Every day, more and more household items, from toothpaste to laundry detergent, are being locked up at major retailers like Target, Walmart, CVS, and Walgreens. This practice is leaving shoppers frustrated and impatient.
Now the practice has even hit Spam containers, which were once a low-cost meat product commonplace in many households and cultures.
In a viral video, Darby Young (@darbs93) is filming inside a CVS in New York City when she notices that boxes of Spam and Libby’s corned beef are locked inside of plastic containers twice the product’s size.
“They locked the Spam,” Young says in the video with a tone of surprise.
She grabs one of the boxes but is unable to open the mechanism on the container, instead needing an employee to unlock the item.
“Strange,” she adds at the end of the video.
@darbs93 Can someone please explain to me why they lock the Spam up at the CVS in New York?! 🤣🥴 #newyork #weirdthings #someonepleaseexplain #cvs #newyorkcity #travels #summeradventures #fyp ♬ Funny – Gold-Tiger
Spam is just one of the many items that are being locked up at major retailers in some shape or form. In recent years, customers have seen locked plexiglass and plastic locks on the end of product hangers pop up at the stores they frequent. As a result, they need to push a sometimes not functional button and wait until an employee shows up (or they go out of their way to get them) so they can unlock the product.
The Daily Dot has previously covered shoppers who were so frustrated or anxious about the experience that they just left the store without the item they needed.
“Joke’s on you, Target, I have really bad anxiety, and if I have to ask for someone to help me get something, I’m not gonna buy it. So you just lost hundreds of dollars from me,” one TikToker said when confronted with locked beauty products.
Another person showed that even literal steaks at Walmart had a metal mesh enclosure to deter shoplifting meat.
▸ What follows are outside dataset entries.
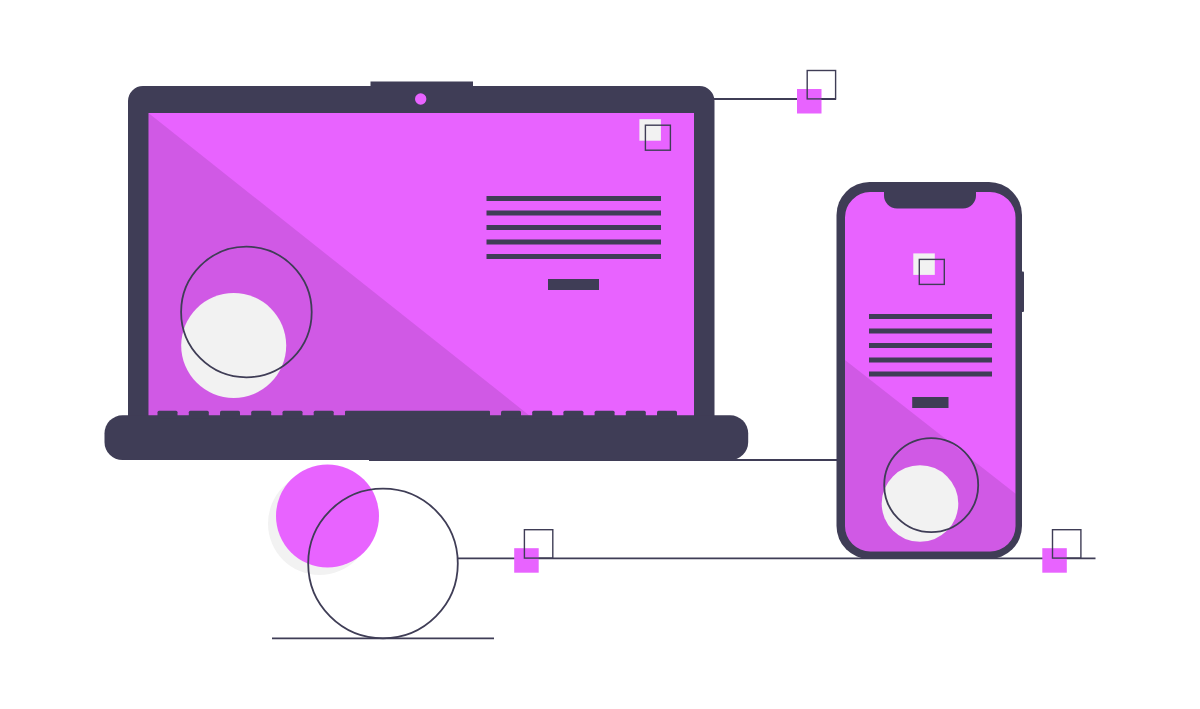
<!DOCTYPE html>
<html lang="en">
<head>
<meta charset="utf-8">
<title>Laptop and phone illustration</title>
<style>
:root {
  --ink: #3f3d56;
  --accent: #e863ff;
  --pale: #f2f2f2;
  --paper: #ffffff;
}
html, body { margin: 0; height: 100%; overflow: hidden; background: var(--paper); }
.illustration { display: block; width: 1200px; height: 709px; }
.ink { fill: var(--ink); }
.accent { fill: var(--accent); }
.pale { fill: var(--pale); }
.shade { fill: #000; opacity: .1; }
.outline { fill: none; stroke: var(--ink); stroke-width: 1.8; }
.thin { stroke-width: 1.4; }
</style>
</head>
<body>
<svg class="illustration" viewBox="0 0 1200 709" role="img" aria-label="A laptop and a phone showing the same page layout, joined by lines, squares and circles">
  <defs>
    <g id="node">
      <rect class="accent" y="19" width="24.5" height="24.5"/>
      <rect class="outline thin" x="10.2" y="0.5" width="28.4" height="28.4"/>
    </g>
    <g id="screen-mark">
      <rect class="pale" width="21.5" height="21.5"/>
      <rect class="outline thin" x="6" y="6" width="25" height="25"/>
    </g>
    <rect id="key" class="ink" y="410.7" width="20" height="8" rx="1.5"/>
    <clipPath id="phone-screen">
      <path id="phone-screen-shape" d="M870 192H884V195A13 13 0 0 0 897 208.500H963A13 13 0 0 0 976 195V192H990A25.500 25.500 0 0 1 1015.500 217.500V526A25.500 25.500 0 0 1 990 551.500H870.500A25.500 25.500 0 0 1 845 526V217.500A25.500 25.500 0 0 1 870 192Z"/>
    </clipPath>
  </defs>

  <g id="connectors" class="outline">
    <path d="M714 99H836"/>
    <path d="M369 460H840"/>
    <path d="M458 558.400H1095.500"/>
    <path d="M272 638.300H494"/>
  </g>

  <g id="laptop">
    <path class="ink" d="M143 86H370.500V81.500H473V86H699.500A15 15 0 0 1 714.500 101V425H128V101A15 15 0 0 1 143 86Z"/>
    <rect class="accent" x="148.500" y="113" width="545.500" height="303"/>
    <path class="shade" d="M148.500 113L530 416H148.500Z"/>
    <circle class="accent" cx="420.700" cy="99" r="5.700"/>
    <rect class="ink" x="104.500" y="415.300" width="643.700" height="44.700" rx="18"/>
    <g id="keys">
      <use href="#key" x="157.500"/>
      <use href="#key" x="188.800"/>
      <use href="#key" x="220"/>
      <use href="#key" x="251.200"/>
      <use href="#key" x="282.500"/>
      <use href="#key" x="313.700"/>
      <rect class="ink" x="345" y="410.700" width="145" height="8" rx="1"/>
      <use href="#key" x="501"/>
      <use href="#key" x="532.200"/>
      <use href="#key" x="563.400"/>
      <use href="#key" x="594.600"/>
      <use href="#key" x="625.800"/>
      <use href="#key" x="657"/>
    </g>
    <use href="#screen-mark" x="639.400" y="119.200"/>
    <path id="laptop-text" class="ink" d="M486.500 196H661V201H486.500ZM486.500 210.500H661V215.500H486.500ZM486.500 225H661V230H486.500ZM486.500 239.500H661V244.500H486.500ZM486.500 254H661V259H486.500Z"/>
    <rect id="laptop-button" class="ink" x="548" y="279" width="51" height="11"/>
    <circle class="pale" cx="233.700" cy="345.500" r="52.500"/>
    <circle class="outline" cx="246.400" cy="312" r="65.300"/>
  </g>

  <g id="phone">
    <rect class="ink" x="1018" y="271.500" width="6" height="40.500" rx="1"/>
    <rect class="ink" x="836.500" y="182" width="185.500" height="377" rx="33"/>
    <use href="#phone-screen-shape" class="accent"/>
    <path class="shade" clip-path="url(#phone-screen)" d="M845 360L1016 494V552H845Z"/>
    <use href="#screen-mark" x="913.300" y="253.400"/>
    <path id="phone-text" class="ink" d="M869 314H992V319H869ZM869 328.500H992V333.500H869ZM869 343H992V348H869ZM869 357.500H992V362.500H869ZM869 371.500H992V376.500H869Z"/>
    <rect id="phone-button" class="ink" x="912.200" y="397" width="36.300" height="11"/>
    <circle class="pale" cx="920" cy="503.500" r="38.300"/>
    <circle class="outline" cx="931.200" cy="485.200" r="47"/>
  </g>

  <g id="decorations">
    <use href="#node" x="797" y="70"/>
    <use href="#node" x="514.200" y="529.200"/>
    <use href="#node" x="1042.300" y="529.200"/>
    <circle class="pale" cx="319.500" cy="523.500" r="51.500"/>
    <circle class="accent" cx="327.500" cy="516" r="51.500"/>
    <circle class="outline" cx="383" cy="563.500" r="74.800"/>
  </g>
</svg>
</body>
</html>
KQED spoke to a Target representative who said locked items vary from city to city, and the corporation is aware that it’s causing them to lose out on customer business.
“No retailer wants to lock up product,” Jason Brewer, executive vice president of the Retail Industry Leaders Association, told KQED. “It is a last resort. But it’s only done when it’s impossible to keep a specific product on the shelf.”
Young’s clip of the locked Spam has garnered more than 320,000 views and over 700 comments as of Tuesday morning.
“Can someone please explain to me why they lock the Spam up at the CVS in New York?!” Young wrote in the caption.
Viewers shared their perspectives in the comments section.
“The fact the companies will pay extra to lock the food products instead of bringing the price down a bit,” the top comment read.
“I can unfortunately add that at work some people have opened cans before (with the key attachment),eaten the food, then left it empty on some shelf,” another person said.
“The fact that spam cost $6 to begin with is mind boggling,” a further user wrote about the price.
The Daily Dot reached out to Young via TikTok comment and to CVS via email.